Introduction: Untwist Cables

My headphone cables I use on my PC at work have an exceptionally long cable, which is part of the reason I love them so much.  I like having the freedom of wireless, without having to depend on replacing the batteries or running out of charge.  The problem is, that since they move around a lot, the cables have become very twisted, shortening their effective length.

After trying many other things, none of which have worked, I finally got this Idea and so far, it has worked amazingly.  My thought was that none of my USB devices have this problem, and on closer inspection, the USB cables all had much thicker jackets (rubber coating on the wire) on them.

Step 1: What You Will Need......

drinking straws (or coffee straws if it is a very thin wire like apple headphones)
Scotch tape
Sharpie (optional, but recommended)

Step 2: Step 1 - Cut Off the Tops of the Straws...

Cut the straws just below the 'knuckle' so that you have a long smooth plastic tube only.  Discard the short part with the knuckle.

Step 3: Step 2 - Camouflage (optional)

Color in the straws with a black sharpie if you wish them to blend in more with the cable itself.  If you really do not care, don't bother.

For visual's sake, I did not for this instructable.

Step 4: Step 3 - Cut the Straws

There are two ways you can do this.

A.)  If you want the cable to be rigid, insert the scissors into the mouth of the straw and cut lenthwise.  When you are done, it should still be in one piece just with a slit down its belly.

B.)  If you prefer the wire to be somewhat flexable still, similarly insert the scissors into the mouth of the straw, but this time, do so on an angle and cut it in a spiral all the way to the other end.  When you are done, it should still be in one piece, but will resemble a spring of sorts.

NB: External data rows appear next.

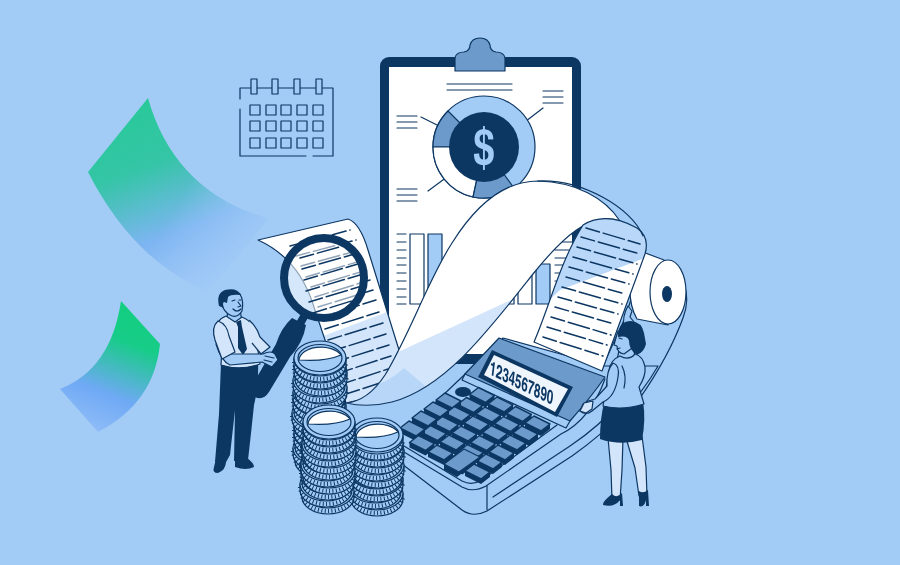
<!DOCTYPE html>
<html lang="en">
<head>
<meta charset="utf-8">
<title>Accounting illustration</title>
<style>
:root{--sky:#a2cbf6;--navy:#0d3763;--mid:#6c9acb;--tint:#d3e5fa;--white:#fff;--green:#12cf7f;--teal:#29c999;--azure:#6fa9f5}
html,body{margin:0;background:var(--sky);overflow:hidden}
svg{display:block;width:900px;height:565px}
.ln{fill:none;stroke:var(--navy);stroke-width:1.2;stroke-linecap:round;stroke-linejoin:round}
.w,.t,.s,.m{stroke:var(--navy);stroke-width:1.2;stroke-linejoin:round}
.w{fill:var(--white)}.t{fill:var(--tint)}.s{fill:var(--sky)}.m{fill:var(--mid)}
.n{fill:var(--navy)}
.shade{fill:var(--tint)}
.print{stroke-width:1.5;stroke-dasharray:14 4 22 4}
.dollar{font:700 49px "TeX Gyre Heros Cn",sans-serif;fill:var(--sky);text-anchor:middle}
.digits{font:700 19px "TeX Gyre Heros Cn","Liberation Sans",sans-serif;fill:var(--navy)}
</style>
</head>
<body>
<svg viewBox="0 0 900 565" role="img" aria-label="Two people with a clipboard, receipt, calculator and coins">
<defs>
<linearGradient id="leaf-large" x1=".3" y1="0" x2=".65" y2="1"><stop offset="0" stop-color="var(--teal)"/><stop offset=".32" stop-color="#34c5a6"/><stop offset=".68" stop-color="#7db5f2"/><stop offset="1" stop-color="#9dc6f8"/></linearGradient>
<linearGradient id="leaf-fade" x1=".4" y1=".3" x2="1" y2=".7"><stop offset=".3" stop-color="#a2cbf6" stop-opacity="0"/><stop offset="1" stop-color="#a2cbf6" stop-opacity=".9"/></linearGradient>
<linearGradient id="leaf-small" x1=".65" y1="0" x2=".35" y2="1"><stop offset="0" stop-color="var(--green)"/><stop offset=".28" stop-color="#17cc88"/><stop offset=".7" stop-color="var(--azure)"/><stop offset="1" stop-color="#8fbdf7"/></linearGradient>
<clipPath id="sheet-left-clip"><path d="M258 240L348 219Q360 223 368 250L399 350L377 396L346 403L313 304Q298 258 258 240Z"/></clipPath>
<clipPath id="band-clip"><path d="M346 403Q368 401 385 375C410 334 428 280 452 243C477 203 506 181 538 181C576 182 605 198 620 221C590 211 562 238 533 274C488 331 445 388 392 402Q368 408 346 403Z"/></clipPath>
<clipPath id="sheet-right-clip"><path d="M534 342C550 305 560 262 583 225Q606 211 637 228Q650 237 645 254L602 371Z"/></clipPath>
<clipPath id="lens-clip"><circle cx="324" cy="278" r="38"/></clipPath>
<g id="cell-row"><path class="ln" d="M250 105h10v10h-10zM266 105h10v10h-10zM281 105h10v10h-10zM297 105h10v10h-10zM313 105h10v10h-10z"/></g>
<path id="three-lines" class="ln" d="M0 0h20M0 6h20M0 12h20"/>
<g id="key"><path class="n" d="M-12 0V5L4 13L13 6V1Z"/><path d="M-12 0L-3 -7L13 1L4 8Z" fill="var(--mid)" stroke="var(--navy)" stroke-width="1.4" stroke-linejoin="round"/></g>
<g id="key-row"><use href="#key" x="18.5" y="9.5"/><use href="#key" x="37" y="19"/><use href="#key" x="55.5" y="28.5"/><use href="#key" x="74" y="38"/></g>
<g id="coin"><path class="s" d="M-26 0V6A26 17 0 0 0 26 6V0Z"/><path d="M-26 3A26 17 0 0 0 26 3" fill="none" stroke="var(--navy)" stroke-width="4" stroke-dasharray="1 2.4"/><ellipse class="s" rx="26" ry="17"/></g>
<g id="five-coins"><use href="#coin" x="1" y="28"/><use href="#coin" x="-1" y="21"/><use href="#coin" x="1" y="14"/><use href="#coin" y="7"/><use href="#coin"/></g>
<g id="coin-face"><ellipse class="s" rx="26" ry="17"/><ellipse class="s" rx="22" ry="13.5"/><path d="M-21 2A22 13.5 0 0 1 21 -3Q5 4 -21 2Z" class="w" stroke-width=".5"/></g>
</defs>

<rect width="900" height="565" fill="var(--sky)"/>

<g id="floating-leaves">
<path d="M148 98Q174 191 268 219L208 291Q134 262 88 172Z" fill="url(#leaf-large)"/>
<path d="M148 98Q174 191 268 219L208 291Q134 262 88 172Z" fill="url(#leaf-fade)"/>
<path d="M121 301L160 344Q154 403 98 432L60 389Q111 369 121 301Z" fill="url(#leaf-small)"/>
</g>

<g id="calendar">
<path class="ln" d="M240 109V156H306M313 156H333V88H240V99"/>
<path class="s" d="M251 79h6v15h-6zM272 79h6v15h-6zM294 79h6v15h-6zM316 79h6v15h-6z"/>
<use href="#cell-row"/><use href="#cell-row" y="16"/><use href="#cell-row" y="33"/>
</g>

<g id="clipboard">
<rect class="n" x="380" y="57" width="201" height="307" rx="9"/>
<rect x="389" y="67" width="183" height="287" fill="var(--white)"/>
<path class="m" d="M455 71V58Q456 52 464 52Q470 51 470 45Q472 38 480 38Q488 38 490 45Q490 51 496 52Q504 52 505 58V71Z"/>
<circle class="s" cx="480" cy="46" r="0"/>
<path class="ln" d="M447 84H512M447 90H512M421 117L447 130M543 108L517 128M428 191L451 174"/>
<use href="#three-lines" x="543" y="91"/><use href="#three-lines" x="397" y="116"/><use href="#three-lines" x="397" y="189"/>
<g id="donut-chart">
<circle class="s" cx="484" cy="147" r="51"/>
<path class="m" d="M484 147L433 147A51 51 0 0 1 448 111Z"/>
<path class="w" d="M484 147L433 147A51 51 0 0 0 473 197Z"/>
<path class="m" d="M484 147L473 197A51 51 0 0 0 514 188Z"/>
<circle class="n" cx="484" cy="147" r="35"/>
<text class="dollar" x="484" y="164">$</text>
</g>
<g id="bar-charts">
<path class="w" d="M410 234h14v70h-14zM500 285h14v19h-14zM518 271h14v33h-14z"/>
<path class="s" d="M428 234h14v70h-14zM446 262h14v42h-14zM536 264h14v40h-14z"/>
<path class="ln" d="M397 234h9M397 242h9M397 250h9M397 258h9M397 265h9M397 273h9M397 281h9M397 289h9M397 297h9M397 304h9M555 234h18M555 242h18M555 250h18M555 258h18M555 265h18M555 273h18M555 281h18M555 289h18M555 297h18M555 304h18"/>
</g>
</g>

<g id="paper-roll">
<path class="s" d="M645 256L684 284Q690 300 683 318C672 348 658 372 640 398L600 372L625 318Z"/>
<path class="w" d="M640 251L664 260L668 325L637 319Q626 300 632 268Z"/>
<ellipse class="w" cx="668" cy="292" rx="18" ry="32"/>
<ellipse class="n" cx="667" cy="294" rx="5" ry="8"/>
</g>

<g id="calculator">
<path class="s" d="M503 338L398 438Q394 455 402 464L462 510Q473 518 487 511L572 456Q630 415 658 366L604 366Z"/>
<path class="ln" d="M404 452L462 487Q473 493 486 486L561 434Q590 420 605 379M487 486V510M493 497L570 446Q600 426 622 400"/>
<path class="ln" d="M399 443L462 481Q472 486 482 480L557 425"/>
<path class="m" d="M499 338L605 377Q592 396 570 421L465 374Z"/>
<path class="ln" d="M465 374L462 380L566 428L570 421"/>
<path class="n" d="M492 350L573 387L557 417L478 377Z"/>
<path d="M494 355L568 389L555 412L484 375Z" fill="#eef5fd"/>
<text class="digits" transform="matrix(.88 .43 -.12 1 489 374)" textLength="72" lengthAdjust="spacingAndGlyphs">1234567890</text>
<g id="keypad">
<use href="#key-row" x="463" y="385"/>
<use href="#key-row" x="451" y="395"/><use href="#key" x="448" y="400"/>
<use href="#key-row" x="439" y="404"/><use href="#key" x="436" y="409"/>
<use href="#key-row" x="427" y="414"/><use href="#key" x="424" y="418"/>
<use href="#key-row" x="415" y="423"/><use href="#key" x="412" y="428"/>
<use href="#key-row" x="403" y="433"/>
<path class="n" d="M444 464V470L457 477L480 460V455Z"/>
<path class="m" d="M444 464L464 449L480 457L459 472Z"/>
<ellipse class="n" cx="463" cy="392" rx="8" ry="5"/>
</g>
</g>

<g id="receipt">
<g clip-path="url(#sheet-left-clip)">
<rect x="250" y="210" width="160" height="200" fill="var(--white)"/>
<path class="shade" d="M310 341L400 307V410H310Z"/>
<path class="ln print" d="M290 246L350 230M296 256L356 240M301 266L360 250M306 277L364 260M311 287L367 270M315 297L370 280M318 307L373 290M321 317L376 300M325 329L379 312M328 340L383 323M332 351L386 334M335 362L389 345M339 373L391 356M342 384L388 369M346 394L380 383"/>
</g>
<path class="ln" d="M258 240L348 219Q360 223 368 250L399 350L377 396L346 403L313 304Q298 258 258 240Z"/>
<g clip-path="url(#band-clip)">
<rect x="340" y="175" width="290" height="235" fill="var(--white)"/>
<path class="shade" d="M340 380L398 352L520 296V410H340Z"/>
<path d="M340 390Q378 392 404 368L430 390L380 415H340Z" fill="var(--sky)" opacity=".55"/>
</g>
<path class="ln" d="M346 403Q368 401 385 375C410 334 428 280 452 243C477 203 506 181 538 181C576 182 605 198 620 221C590 211 562 238 533 274C488 331 445 388 392 402Q368 408 346 403Z"/>
<g clip-path="url(#sheet-right-clip)">
<rect x="530" y="210" width="120" height="165" fill="var(--white)"/>
<path d="M540 309L560 290L650 256V205H560Z" fill="#b9d8f9"/>
<path class="ln print" d="M586 228L640 244M581 237L640 254M577 247L637 264M573 257L633 274M569 267L629 284M566 277L625 294M562 287L622 304M558 297L618 314M555 307L614 324M551 317L611 335M547 327L607 345M543 337L603 356"/>
</g>
<path class="ln" d="M534 342C550 305 560 262 583 225Q606 211 637 228Q650 237 645 254L602 371Z"/>
<path class="ln" d="M538 181C582 179 632 208 643 236"/>
</g>

<g id="coins">
<g id="back-stack"><use href="#five-coins" x="320" y="427"/><use href="#five-coins" x="319" y="392"/><use href="#five-coins" x="320" y="359"/><use href="#coin-face" x="320" y="358"/></g>
<g id="right-stack"><use href="#five-coins" x="376" y="465"/><use href="#five-coins" x="377" y="437"/><use href="#coin-face" x="377" y="435"/></g>
<g id="front-stack"><use href="#five-coins" x="327" y="463"/><use href="#five-coins" x="328" y="443"/><use href="#five-coins" x="329" y="423"/><use href="#coin-face" x="329" y="422"/></g>
</g>

<g id="magnifier">
<path class="s" d="M280 351Q282 340 293 335L300 334Q302 339 297 344L288 352Z"/>
<path d="M306 313L297 329" stroke="var(--navy)" stroke-width="8"/>
<path class="n" d="M292 318L306 325Q303 343 290 357L269 392Q263 401 255 397Q249 392 253 384L276 344Q281 328 292 318Z"/>
<circle cx="324" cy="278" r="39" fill="var(--white)" opacity=".55"/>
<g clip-path="url(#lens-clip)"><path class="ln print" d="M300 258L350 244M302 269L358 253M304 280L361 263M306 291L363 274M309 302L362 286M313 313L358 299"/></g>
<circle cx="324" cy="278" r="40" fill="none" stroke="var(--navy)" stroke-width="8"/>
</g>

<g id="man">
<path class="n" d="M221 363L258 360Q259 385 254 405Q251 434 248 460L234 461L235 410L230 455L225 464L215 462L219 414Z"/>
<path class="n" d="M216 459L226 461Q226 470 218 473Q212 473 214 467ZM235 458H247Q254 463 254 467Q246 471 235 467Z"/>
<path class="s" d="M228 309L240 309L242 322L234 325L227 318Z"/>
<path class="w" d="M226 316L235 322L242 317Q252 321 255 331L260 364Q240 371 221 365L222 348L214 335Q215 320 226 316Z" style="fill:var(--tint)"/>
<path class="n" d="M236 322L241 320L242 327L247 349L243 355L238 348L238 327Z"/>
<path class="s" d="M221 297Q230 290 240 294Q244 301 242 311Q237 319 230 315Q224 312 221 303Z"/>
<path class="n" d="M219 306Q216 293 225 290Q237 287 241 295Q231 294 228 297L227 303L224 302Q222 303 224 308Z"/>
<path class="ln" d="M232 301L235 300M239 300H241M238 302L241 306L238 307M233 309Q237 313 241 309"/>
<path class="s" d="M222 347L230 354L263 354Q271 350 275 354L278 360L272 367L262 362L230 365Q221 361 216 344Z"/>
<path class="t" d="M218 321Q211 327 215 340L222 359L235 352L229 336Q227 324 218 321Z"/>
<path class="t" d="M249 320Q257 327 260 337L270 347L261 354L252 343"/>
<path class="ln" d="M265 356L274 358M264 360L272 362"/>
</g>

<g id="woman">
<path class="s" d="M624 328Q622 316 628 306L632 311L630 317L638 327L637 340Z"/>
<path class="t" d="M608 438L611 470L612 500H620L622 470L623 438ZM626 438L635 468L639 496H647L646 467L642 436Z"/>
<path class="n" d="M612 494Q617 499 622 493L623 506H620V500Q614 508 603 505Q602 502 612 494ZM639 491Q643 494 648 490L649 506H646V500Q644 508 639 506Z"/>
<path class="n" d="M604 403L643 401Q646 420 642 440Q620 446 600 439Q600 419 604 403Z"/>
<path class="s" d="M620 346L634 348L635 361L617 360Z"/>
<path class="s" d="M620 356Q629 361 635 354Q643 356 645 367Q646 376 639 387L644 404Q622 411 603 406L609 371Q610 360 620 356Z"/>
<path class="s" d="M618 331Q615 341 614 345L617 346Q617 353 624 354L635 346L637 330Z"/>
<path class="n" d="M618 333Q620 321 631 321Q642 322 644 333L646 344Q644 352 637 355Q629 350 629 341Q628 335 618 337Z"/>
<path class="ln" d="M619 338L622 339M617 349L620 348M622 366Q627 376 624 388"/>
<path class="s" d="M613 363Q620 365 618 377Q615 397 603 402L592 411Q586 416 580 411L583 404Q589 400 595 399L607 386Q606 371 613 363Z"/>
<path d="M584 403L593 401L592 409L586 413L580 411Z" class="t"/>
</g>
</svg>
</body>
</html>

Personally, I have done a bit of both as I do not need the entirety to be flexible, but would like the part closest to me to be.

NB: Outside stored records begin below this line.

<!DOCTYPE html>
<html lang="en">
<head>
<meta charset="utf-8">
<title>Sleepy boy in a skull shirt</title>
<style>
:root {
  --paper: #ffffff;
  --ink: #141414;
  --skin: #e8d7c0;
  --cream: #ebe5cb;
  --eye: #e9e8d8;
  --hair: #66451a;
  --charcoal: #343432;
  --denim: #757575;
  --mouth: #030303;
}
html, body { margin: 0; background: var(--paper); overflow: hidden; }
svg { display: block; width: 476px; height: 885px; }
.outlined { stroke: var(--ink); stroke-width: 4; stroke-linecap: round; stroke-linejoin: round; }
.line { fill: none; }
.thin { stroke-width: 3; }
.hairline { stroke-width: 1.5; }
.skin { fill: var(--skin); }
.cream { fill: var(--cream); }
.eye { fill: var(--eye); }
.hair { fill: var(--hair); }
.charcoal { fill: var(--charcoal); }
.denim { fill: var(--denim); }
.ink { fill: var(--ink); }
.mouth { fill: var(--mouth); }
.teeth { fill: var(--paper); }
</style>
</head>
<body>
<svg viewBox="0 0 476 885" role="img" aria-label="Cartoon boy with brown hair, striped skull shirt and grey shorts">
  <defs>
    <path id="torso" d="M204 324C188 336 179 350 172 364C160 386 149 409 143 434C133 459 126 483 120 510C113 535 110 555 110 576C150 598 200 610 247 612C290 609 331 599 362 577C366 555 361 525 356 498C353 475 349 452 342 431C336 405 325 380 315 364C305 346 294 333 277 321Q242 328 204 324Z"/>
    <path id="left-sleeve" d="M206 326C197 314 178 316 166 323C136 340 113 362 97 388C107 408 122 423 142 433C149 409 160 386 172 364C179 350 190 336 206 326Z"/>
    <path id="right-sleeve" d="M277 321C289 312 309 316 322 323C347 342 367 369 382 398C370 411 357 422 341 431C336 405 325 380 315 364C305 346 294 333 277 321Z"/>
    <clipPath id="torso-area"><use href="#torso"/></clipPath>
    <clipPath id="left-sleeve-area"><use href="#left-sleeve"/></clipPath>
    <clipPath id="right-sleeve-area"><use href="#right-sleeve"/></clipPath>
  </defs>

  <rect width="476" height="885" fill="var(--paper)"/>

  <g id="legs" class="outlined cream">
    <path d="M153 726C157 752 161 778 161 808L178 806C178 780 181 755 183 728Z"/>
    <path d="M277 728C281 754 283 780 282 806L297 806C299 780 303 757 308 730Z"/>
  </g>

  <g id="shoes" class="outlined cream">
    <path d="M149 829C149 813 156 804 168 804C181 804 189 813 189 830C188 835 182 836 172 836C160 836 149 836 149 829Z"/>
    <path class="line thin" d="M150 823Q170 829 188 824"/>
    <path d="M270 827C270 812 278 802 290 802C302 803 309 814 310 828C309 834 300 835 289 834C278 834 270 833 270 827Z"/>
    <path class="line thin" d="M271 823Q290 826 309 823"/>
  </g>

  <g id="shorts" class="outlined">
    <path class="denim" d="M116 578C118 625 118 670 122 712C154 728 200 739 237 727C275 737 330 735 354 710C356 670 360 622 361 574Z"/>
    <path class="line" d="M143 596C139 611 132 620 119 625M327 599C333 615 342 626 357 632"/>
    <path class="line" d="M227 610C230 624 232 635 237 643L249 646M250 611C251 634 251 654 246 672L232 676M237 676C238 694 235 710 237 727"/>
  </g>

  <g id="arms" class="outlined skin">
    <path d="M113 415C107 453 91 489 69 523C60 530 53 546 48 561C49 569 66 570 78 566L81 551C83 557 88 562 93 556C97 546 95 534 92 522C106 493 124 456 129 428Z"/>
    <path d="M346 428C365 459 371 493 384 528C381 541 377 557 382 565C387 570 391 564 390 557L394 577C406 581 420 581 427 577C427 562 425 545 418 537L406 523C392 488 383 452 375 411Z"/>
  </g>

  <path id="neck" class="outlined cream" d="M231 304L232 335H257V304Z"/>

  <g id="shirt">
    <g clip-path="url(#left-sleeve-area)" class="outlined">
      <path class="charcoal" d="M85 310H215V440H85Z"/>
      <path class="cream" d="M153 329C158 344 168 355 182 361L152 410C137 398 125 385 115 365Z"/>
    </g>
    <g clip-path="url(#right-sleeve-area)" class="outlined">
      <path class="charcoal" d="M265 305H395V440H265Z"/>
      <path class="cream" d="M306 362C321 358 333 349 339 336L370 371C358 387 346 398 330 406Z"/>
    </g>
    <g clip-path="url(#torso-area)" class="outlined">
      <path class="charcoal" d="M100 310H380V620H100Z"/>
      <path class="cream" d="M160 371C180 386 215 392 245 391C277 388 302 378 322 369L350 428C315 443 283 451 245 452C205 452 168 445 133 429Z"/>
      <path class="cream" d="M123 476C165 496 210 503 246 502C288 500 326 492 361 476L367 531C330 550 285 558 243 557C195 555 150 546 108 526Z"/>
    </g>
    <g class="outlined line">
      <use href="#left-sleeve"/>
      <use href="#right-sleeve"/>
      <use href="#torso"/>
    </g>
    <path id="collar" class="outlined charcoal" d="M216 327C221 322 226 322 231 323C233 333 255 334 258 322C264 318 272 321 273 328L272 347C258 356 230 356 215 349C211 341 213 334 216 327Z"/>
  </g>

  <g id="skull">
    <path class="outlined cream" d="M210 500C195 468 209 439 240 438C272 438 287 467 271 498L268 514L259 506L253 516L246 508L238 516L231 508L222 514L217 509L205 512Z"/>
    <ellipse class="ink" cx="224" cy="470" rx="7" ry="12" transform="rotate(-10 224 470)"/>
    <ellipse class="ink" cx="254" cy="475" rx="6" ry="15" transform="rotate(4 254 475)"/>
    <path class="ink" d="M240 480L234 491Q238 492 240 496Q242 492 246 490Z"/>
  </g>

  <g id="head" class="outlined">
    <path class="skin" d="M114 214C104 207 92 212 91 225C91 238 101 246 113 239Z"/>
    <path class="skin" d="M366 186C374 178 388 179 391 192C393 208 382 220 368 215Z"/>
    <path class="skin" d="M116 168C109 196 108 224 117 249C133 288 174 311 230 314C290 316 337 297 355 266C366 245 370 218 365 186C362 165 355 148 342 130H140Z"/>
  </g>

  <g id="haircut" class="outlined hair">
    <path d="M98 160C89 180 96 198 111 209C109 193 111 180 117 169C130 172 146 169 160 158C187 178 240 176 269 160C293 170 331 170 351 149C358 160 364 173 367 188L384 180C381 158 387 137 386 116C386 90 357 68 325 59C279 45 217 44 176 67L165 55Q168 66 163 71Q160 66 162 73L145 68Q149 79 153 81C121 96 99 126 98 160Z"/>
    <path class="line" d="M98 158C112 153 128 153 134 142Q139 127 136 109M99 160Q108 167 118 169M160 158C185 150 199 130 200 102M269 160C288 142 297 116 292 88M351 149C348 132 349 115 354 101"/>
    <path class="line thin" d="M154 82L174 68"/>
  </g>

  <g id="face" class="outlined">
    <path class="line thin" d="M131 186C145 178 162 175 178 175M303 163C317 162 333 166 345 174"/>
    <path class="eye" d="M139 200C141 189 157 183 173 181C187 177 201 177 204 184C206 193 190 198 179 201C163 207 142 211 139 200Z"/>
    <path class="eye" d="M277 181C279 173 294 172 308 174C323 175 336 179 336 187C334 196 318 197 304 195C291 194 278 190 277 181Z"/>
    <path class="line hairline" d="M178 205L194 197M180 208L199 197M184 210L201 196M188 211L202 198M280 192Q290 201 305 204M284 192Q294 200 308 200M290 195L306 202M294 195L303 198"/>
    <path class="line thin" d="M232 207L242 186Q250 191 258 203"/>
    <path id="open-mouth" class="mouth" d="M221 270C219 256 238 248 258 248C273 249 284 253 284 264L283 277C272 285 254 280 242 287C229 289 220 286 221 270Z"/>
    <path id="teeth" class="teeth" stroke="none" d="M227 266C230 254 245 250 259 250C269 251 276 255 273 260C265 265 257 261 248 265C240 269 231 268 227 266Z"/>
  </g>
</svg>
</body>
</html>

Step 5: Step 4 - Apply to the Cable

Put the cable inside of the straw, and use a very small piece of scotch tape to hold each end of the straw shut.  This will prevent the straw from falling off, while also keeping your cable itself from getting sticky over time.

I used about 1/4" of tape on each end.

For example if this is your tape   [====]    wrap it as such:


The row of "I"s of course represents the straw.  by applying the tape this way, t should force it to overlap itself securing it better.

Repeat this process as many times as you need to cover the length of the cable.